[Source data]
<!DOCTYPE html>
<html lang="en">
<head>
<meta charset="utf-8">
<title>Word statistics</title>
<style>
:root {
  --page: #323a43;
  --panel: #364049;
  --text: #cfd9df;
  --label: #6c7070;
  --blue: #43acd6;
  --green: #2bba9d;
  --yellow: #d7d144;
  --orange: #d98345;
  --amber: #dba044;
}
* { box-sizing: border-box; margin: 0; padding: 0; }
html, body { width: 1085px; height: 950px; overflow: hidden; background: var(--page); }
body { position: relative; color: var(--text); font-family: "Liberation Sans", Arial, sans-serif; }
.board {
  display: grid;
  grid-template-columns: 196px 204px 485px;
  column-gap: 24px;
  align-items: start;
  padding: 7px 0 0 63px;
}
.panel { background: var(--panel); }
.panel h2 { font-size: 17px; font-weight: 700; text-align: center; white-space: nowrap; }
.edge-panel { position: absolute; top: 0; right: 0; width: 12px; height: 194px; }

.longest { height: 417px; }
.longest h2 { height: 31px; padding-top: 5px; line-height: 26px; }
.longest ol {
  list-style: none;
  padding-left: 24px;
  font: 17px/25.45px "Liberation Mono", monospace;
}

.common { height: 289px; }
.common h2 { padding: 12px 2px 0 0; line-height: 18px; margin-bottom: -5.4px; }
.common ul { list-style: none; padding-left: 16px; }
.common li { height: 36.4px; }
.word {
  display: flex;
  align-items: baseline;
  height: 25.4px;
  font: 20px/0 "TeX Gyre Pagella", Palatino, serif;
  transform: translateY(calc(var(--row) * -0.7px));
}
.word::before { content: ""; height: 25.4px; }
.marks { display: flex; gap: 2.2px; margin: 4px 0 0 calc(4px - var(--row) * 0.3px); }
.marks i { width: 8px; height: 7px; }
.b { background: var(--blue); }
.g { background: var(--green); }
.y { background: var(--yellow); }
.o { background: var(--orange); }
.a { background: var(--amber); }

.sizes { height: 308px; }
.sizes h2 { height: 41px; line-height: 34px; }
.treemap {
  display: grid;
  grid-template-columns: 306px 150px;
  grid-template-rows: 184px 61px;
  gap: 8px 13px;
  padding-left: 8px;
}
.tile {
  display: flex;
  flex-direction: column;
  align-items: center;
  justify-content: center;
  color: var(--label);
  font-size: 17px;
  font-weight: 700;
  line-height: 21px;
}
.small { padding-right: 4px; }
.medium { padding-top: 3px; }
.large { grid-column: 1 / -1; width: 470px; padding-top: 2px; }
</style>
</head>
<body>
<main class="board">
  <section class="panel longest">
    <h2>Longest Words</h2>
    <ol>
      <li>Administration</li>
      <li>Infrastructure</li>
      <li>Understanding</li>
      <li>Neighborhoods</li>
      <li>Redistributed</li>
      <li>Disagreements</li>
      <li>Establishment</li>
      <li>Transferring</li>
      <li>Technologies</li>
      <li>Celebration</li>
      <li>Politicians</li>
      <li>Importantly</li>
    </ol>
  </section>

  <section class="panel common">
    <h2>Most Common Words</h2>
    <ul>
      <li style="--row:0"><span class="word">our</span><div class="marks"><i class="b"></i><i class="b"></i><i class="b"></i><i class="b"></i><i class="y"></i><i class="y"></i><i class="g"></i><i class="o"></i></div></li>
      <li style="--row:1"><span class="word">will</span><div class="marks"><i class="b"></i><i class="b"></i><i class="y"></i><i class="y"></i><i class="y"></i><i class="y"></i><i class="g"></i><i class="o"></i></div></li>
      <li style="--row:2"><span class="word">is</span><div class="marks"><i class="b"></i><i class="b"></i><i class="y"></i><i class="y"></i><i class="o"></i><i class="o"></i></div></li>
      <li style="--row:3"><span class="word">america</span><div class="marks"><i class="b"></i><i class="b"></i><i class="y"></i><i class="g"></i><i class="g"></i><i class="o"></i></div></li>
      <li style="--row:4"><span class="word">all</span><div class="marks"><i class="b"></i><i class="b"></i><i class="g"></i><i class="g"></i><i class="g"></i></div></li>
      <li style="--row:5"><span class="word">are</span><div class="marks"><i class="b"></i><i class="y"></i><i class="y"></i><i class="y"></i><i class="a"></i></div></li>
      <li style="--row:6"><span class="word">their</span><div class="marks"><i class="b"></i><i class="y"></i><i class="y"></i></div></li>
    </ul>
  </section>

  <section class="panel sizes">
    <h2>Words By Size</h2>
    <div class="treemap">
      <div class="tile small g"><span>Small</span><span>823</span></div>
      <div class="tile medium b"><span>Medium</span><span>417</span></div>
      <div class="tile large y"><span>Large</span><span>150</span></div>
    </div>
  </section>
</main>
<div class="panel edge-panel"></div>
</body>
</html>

--

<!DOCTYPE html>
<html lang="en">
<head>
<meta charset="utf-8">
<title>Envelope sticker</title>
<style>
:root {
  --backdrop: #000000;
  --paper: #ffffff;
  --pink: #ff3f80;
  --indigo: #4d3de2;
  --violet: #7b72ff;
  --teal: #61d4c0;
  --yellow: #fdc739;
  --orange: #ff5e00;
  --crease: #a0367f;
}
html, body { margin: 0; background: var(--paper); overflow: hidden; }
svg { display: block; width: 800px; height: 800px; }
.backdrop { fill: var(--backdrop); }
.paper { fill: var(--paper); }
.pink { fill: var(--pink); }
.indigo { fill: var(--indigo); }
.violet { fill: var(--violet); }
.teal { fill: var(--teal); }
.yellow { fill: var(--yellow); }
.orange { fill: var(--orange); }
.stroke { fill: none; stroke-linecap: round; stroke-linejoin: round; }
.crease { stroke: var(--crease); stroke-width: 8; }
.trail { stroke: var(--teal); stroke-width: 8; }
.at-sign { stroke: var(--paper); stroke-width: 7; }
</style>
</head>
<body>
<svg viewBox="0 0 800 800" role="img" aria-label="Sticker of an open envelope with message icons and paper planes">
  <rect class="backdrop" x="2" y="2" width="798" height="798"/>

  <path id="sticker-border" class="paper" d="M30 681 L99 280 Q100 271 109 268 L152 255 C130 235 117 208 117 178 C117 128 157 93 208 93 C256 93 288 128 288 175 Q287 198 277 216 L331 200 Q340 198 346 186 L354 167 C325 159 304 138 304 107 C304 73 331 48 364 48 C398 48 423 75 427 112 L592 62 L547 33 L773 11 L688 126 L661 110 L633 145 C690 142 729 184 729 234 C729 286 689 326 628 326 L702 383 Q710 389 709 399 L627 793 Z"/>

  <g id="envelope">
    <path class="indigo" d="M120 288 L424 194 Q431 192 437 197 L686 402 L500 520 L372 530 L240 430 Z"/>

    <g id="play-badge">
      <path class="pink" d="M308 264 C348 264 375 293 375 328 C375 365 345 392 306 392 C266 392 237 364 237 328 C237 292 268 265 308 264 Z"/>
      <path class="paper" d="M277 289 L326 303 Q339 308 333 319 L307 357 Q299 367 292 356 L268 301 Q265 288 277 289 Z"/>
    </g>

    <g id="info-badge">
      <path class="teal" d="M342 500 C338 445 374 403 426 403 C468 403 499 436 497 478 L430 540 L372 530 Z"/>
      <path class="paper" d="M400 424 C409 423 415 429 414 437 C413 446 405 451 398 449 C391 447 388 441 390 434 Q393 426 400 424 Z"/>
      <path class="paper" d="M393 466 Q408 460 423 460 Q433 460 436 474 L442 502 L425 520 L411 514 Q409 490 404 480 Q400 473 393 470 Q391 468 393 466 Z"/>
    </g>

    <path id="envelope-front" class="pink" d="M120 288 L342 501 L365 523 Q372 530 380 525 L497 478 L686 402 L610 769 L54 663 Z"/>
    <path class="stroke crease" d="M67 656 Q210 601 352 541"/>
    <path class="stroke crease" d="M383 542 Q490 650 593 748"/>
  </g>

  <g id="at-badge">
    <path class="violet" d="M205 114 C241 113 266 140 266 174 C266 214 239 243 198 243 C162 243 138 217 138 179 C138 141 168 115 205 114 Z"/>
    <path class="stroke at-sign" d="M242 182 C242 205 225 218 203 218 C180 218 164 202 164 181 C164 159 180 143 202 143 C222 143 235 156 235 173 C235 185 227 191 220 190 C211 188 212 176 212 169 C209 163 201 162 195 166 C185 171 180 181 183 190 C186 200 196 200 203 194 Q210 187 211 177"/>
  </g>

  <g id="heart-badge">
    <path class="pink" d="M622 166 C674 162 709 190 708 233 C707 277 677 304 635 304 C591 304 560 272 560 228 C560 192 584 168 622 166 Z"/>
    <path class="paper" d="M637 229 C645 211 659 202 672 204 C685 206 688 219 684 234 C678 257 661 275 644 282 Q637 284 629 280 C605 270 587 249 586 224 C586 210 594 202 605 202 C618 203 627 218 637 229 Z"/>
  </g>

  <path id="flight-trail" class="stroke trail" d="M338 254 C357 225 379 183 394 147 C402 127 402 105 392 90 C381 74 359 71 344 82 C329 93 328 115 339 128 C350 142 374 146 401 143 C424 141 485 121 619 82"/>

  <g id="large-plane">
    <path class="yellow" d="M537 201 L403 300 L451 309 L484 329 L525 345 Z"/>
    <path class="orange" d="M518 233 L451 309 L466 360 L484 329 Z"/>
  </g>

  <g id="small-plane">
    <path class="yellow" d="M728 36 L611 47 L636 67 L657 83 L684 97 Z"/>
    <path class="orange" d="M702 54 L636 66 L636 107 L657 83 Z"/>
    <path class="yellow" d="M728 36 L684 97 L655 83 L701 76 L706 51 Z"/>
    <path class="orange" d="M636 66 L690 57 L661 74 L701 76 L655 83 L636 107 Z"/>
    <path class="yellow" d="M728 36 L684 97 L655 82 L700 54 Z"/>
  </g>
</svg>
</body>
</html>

--

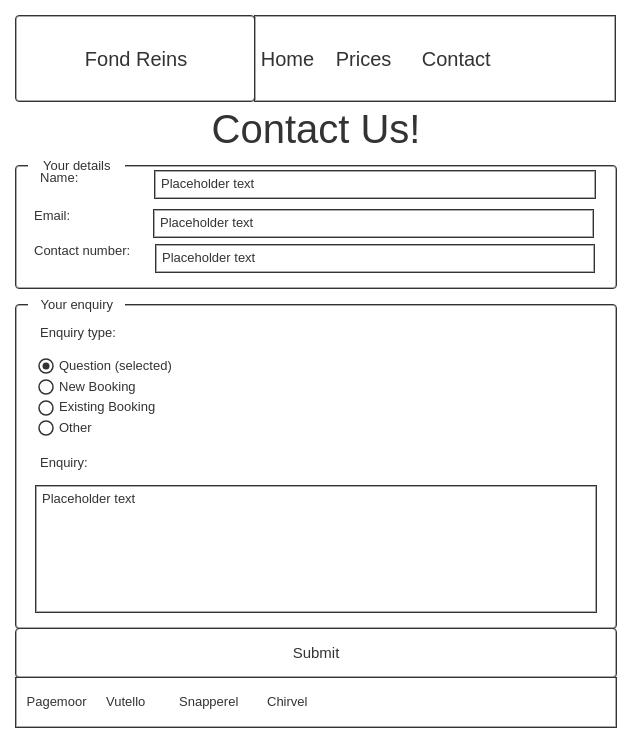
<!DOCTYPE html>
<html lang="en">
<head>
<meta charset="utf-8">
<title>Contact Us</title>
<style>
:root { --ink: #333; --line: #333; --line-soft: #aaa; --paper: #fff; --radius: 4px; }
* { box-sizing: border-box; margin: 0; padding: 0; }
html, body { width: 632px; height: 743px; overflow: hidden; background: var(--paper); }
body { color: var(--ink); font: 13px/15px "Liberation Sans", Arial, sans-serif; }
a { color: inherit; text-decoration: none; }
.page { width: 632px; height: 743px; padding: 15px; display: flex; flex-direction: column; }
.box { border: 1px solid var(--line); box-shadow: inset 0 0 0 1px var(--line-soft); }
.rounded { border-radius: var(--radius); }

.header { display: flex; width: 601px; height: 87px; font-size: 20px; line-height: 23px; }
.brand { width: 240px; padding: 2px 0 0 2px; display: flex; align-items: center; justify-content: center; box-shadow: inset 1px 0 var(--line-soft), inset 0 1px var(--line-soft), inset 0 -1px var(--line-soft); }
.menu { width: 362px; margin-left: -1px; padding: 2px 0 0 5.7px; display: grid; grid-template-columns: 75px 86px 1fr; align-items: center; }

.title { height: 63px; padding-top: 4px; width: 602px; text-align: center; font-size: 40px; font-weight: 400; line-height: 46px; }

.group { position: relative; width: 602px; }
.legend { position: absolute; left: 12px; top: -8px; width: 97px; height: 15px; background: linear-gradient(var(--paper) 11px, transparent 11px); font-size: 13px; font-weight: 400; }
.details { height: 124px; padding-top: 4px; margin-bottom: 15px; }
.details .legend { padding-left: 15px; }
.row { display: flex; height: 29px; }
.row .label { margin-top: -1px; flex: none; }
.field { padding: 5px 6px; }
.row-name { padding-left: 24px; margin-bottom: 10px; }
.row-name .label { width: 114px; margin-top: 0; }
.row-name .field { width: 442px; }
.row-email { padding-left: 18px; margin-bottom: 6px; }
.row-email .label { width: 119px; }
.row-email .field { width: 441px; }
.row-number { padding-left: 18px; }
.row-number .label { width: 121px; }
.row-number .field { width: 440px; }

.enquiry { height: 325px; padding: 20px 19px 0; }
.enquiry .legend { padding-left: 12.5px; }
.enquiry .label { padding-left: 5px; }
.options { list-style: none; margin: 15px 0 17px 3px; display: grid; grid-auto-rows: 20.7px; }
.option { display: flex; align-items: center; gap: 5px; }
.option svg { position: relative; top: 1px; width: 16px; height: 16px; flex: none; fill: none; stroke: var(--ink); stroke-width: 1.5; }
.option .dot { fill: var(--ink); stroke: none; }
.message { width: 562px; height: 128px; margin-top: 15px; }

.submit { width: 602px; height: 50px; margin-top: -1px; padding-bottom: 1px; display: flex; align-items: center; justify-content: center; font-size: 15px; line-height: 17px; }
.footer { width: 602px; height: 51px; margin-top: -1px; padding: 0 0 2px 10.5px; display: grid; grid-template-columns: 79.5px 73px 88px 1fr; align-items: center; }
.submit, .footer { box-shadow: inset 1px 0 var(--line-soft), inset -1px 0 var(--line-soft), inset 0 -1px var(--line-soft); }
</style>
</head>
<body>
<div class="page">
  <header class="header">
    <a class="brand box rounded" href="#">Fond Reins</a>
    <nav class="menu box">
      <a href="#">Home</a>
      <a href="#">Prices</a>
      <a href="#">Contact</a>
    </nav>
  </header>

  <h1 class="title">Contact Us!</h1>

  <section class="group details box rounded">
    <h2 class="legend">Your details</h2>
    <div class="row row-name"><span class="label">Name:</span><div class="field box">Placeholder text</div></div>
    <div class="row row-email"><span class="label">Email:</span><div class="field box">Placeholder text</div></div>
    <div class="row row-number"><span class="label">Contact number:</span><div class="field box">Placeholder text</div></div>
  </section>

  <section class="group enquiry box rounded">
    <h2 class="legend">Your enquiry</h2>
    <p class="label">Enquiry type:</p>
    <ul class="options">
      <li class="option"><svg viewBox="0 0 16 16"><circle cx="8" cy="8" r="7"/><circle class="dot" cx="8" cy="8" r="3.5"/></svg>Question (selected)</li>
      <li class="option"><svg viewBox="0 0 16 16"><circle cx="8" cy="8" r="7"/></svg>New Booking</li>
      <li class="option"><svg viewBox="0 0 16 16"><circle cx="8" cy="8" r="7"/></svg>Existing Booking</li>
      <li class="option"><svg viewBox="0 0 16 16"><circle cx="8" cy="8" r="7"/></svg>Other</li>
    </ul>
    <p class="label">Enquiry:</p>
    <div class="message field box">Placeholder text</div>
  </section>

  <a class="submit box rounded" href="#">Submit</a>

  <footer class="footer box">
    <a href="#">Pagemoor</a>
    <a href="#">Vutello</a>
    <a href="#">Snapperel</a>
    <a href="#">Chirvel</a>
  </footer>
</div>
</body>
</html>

• _Work instruction_
The required answer is each line of the entries containing the string "stroke".

• _Written solution_
.stroke { fill: none; stroke-linecap: round; stroke-linejoin: round; }
.crease { stroke: var(--crease); stroke-width: 8; }
.trail { stroke: var(--teal); stroke-width: 8; }
.at-sign { stroke: var(--paper); stroke-width: 7; }
    <path class="stroke crease" d="M67 656 Q210 601 352 541"/>
    <path class="stroke crease" d="M383 542 Q490 650 593 748"/>
    <path class="stroke at-sign" d="M242 182 C242 205 225 218 203 218 C180 218 164 202 164 181 C164 159 180 143 202 143 C222 143 235 156 235 173 C235 185 227 191 220 190 C211 188 212 176 212 169 C209 163 201 162 195 166 C185 171 180 181 183 190 C186 200 196 200 203 194 Q210 187 211 177"/>
  <path id="flight-trail" class="stroke trail" d="M338 254 C357 225 379 183 394 147 C402 127 402 105 392 90 C381 74 359 71 344 82 C329 93 328 115 339 128 C350 142 374 146 401 143 C424 141 485 121 619 82"/>
.option svg { position: relative; top: 1px; width: 16px; height: 16px; flex: none; fill: none; stroke: var(--ink); stroke-width: 1.5; }
.option .dot { fill: var(--ink); stroke: none; }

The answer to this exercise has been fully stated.